• **Exercise instructions**:
Go through the entries below, count every line with the string "rings", and answer with only that number.
________________
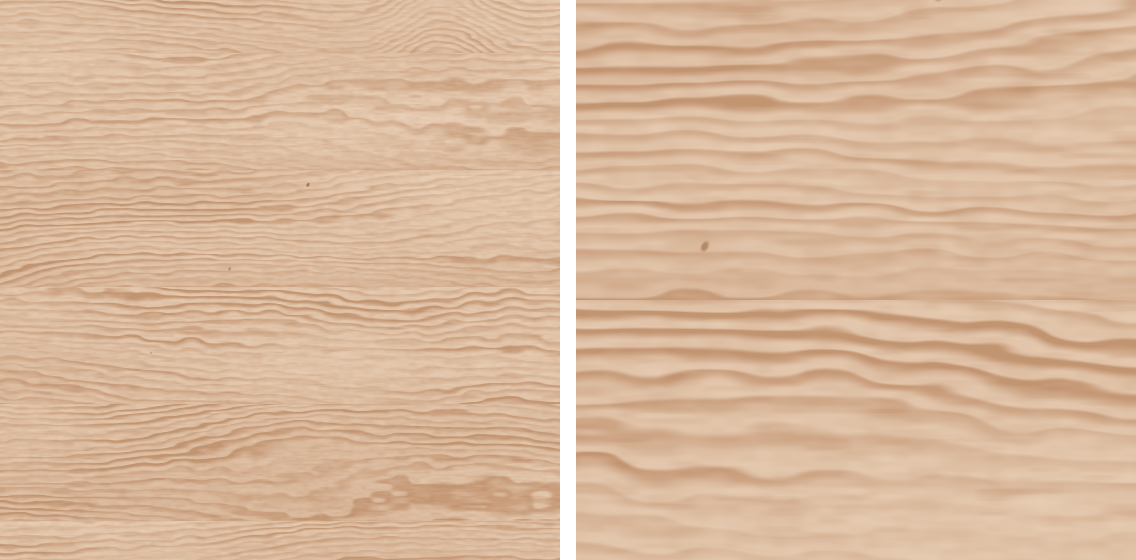
Left: the whole. Right: its middle third, enlarged.
This texture is drawn by a WebGL 2 fragment shader. Its source:

```glsl
#version 300 es
precision highp float;
// Pale oak boards laid in horizontal strips. Each strip has its own warped
// ring field, drawn as soft sawtooth lines, with stretched noise for fibres
// and pores, a slow drift in tone and a few tiny knots.
uniform vec2 u_resolution;
out vec4 fragColor;

float hash(vec2 p) {
  vec3 q = fract(vec3(p.xyx) * 0.1031);
  q += dot(q, q.yzx + 33.33);
  return fract((q.x + q.y) * q.z);
}

float noise(vec2 p) {
  vec2 cell = floor(p), f = fract(p);
  f = f * f * f * (f * (f * 6.0 - 15.0) + 10.0);
  return mix(mix(hash(cell), hash(cell + vec2(1, 0)), f.x),
             mix(hash(cell + vec2(0, 1)), hash(cell + vec2(1, 1)), f.x), f.y);
}

// Ring count across a board: low bends, small waves and ragged fibres.
float ringField(vec2 p, float board) {
  vec2 q = p + vec2(board * 7.3 + 40.0, board * 3.1 + 40.0);
  float rings = p.y * 70.0;
  rings += 8.0 * (noise(q * vec2(1.4, 4.5)) - 0.5);
  rings += 2.0 * (noise(q * vec2(4.0, 13.0)) - 0.5);
  rings += 0.65 * (noise(q * vec2(28.0, 85.0)) - 0.5);
  // Steep arch in the uppermost board
  float arch = (p.x - 0.79) / 0.1;
  return rings - step(3.5, board) * 6.0 * exp(-arch * arch);
}

void main() {
  vec2 p = gl_FragCoord.xy / u_resolution;

  // Boards of nearly equal height
  float across = (p.y - 0.07) / 0.209;
  float board = floor(across);
  float local = across - board;
  vec2 q = p + vec2(board * 5.7 + 60.0, 20.0);

  // Growth rings: slow darkening, then a quicker return to pale wood
  float rings = ringField(p, board);
  float phase = fract(rings);
  float edge = clamp(fwidth(rings), 0.2, 0.45);
  float line = smoothstep(0.2, 0.8, phase) * (1.0 - smoothstep(1.0 - edge, 1.0, phase));
  float strength = 0.3 + 0.7 * hash(vec2(floor(rings) + 200.0, board + 9.0));
  strength *= 0.35 + 1.1 * noise(q * vec2(3.5, 11.0));

  // Fibres, pores and broad drift
  float fibre = noise(q * vec2(50.0, 310.0)) - 0.5;
  float fleck = noise(q * vec2(110.0, 190.0) + 17.0) - 0.5;
  float pore = smoothstep(0.72, 0.95, noise(q * vec2(32.0, 230.0) + 71.0));
  float drift = noise(q * vec2(1.8, 9.0) + 5.0) - 0.5;

  float tone = 0.81 + 0.36 * drift + 0.2 * (local - 0.5);
  tone += 0.1 * (hash(vec2(board + 31.0, 4.0)) - 0.5);
  tone += 0.25 * fibre + 0.14 * fleck - 0.16 * pore;
  tone -= 0.9 * line * strength;

  // Faint joints between boards
  float joint = min(local, 1.0 - local) * 0.209;
  tone -= 0.22 * (1.0 - smoothstep(0.0005, 0.003, joint)) * noise(q * vec2(6.0, 1.0));

  vec3 color = mix(vec3(0.79, 0.625, 0.495), vec3(0.9, 0.795, 0.695), clamp(tone, -0.25, 1.1));

  // Tiny knots
  for (int i = 0; i < 3; i++) {
    float k = float(i);
    vec2 center = vec2(0.55 - 0.14 * k, 0.67 - 0.15 * k);
    vec2 d = p - center;
    d.x -= 0.3 * d.y;
    float radius = 0.0048 - 0.001 * k;
    float knot = 1.0 - smoothstep(0.3, 1.0, length(d * vec2(1.2, 0.9)) / radius);
    color = mix(color, vec3(0.6, 0.41, 0.27), knot * (0.8 - 0.2 * k));
  }
  fragColor = vec4(color, 1.0);
}
```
________________
• **Exercise response**:
10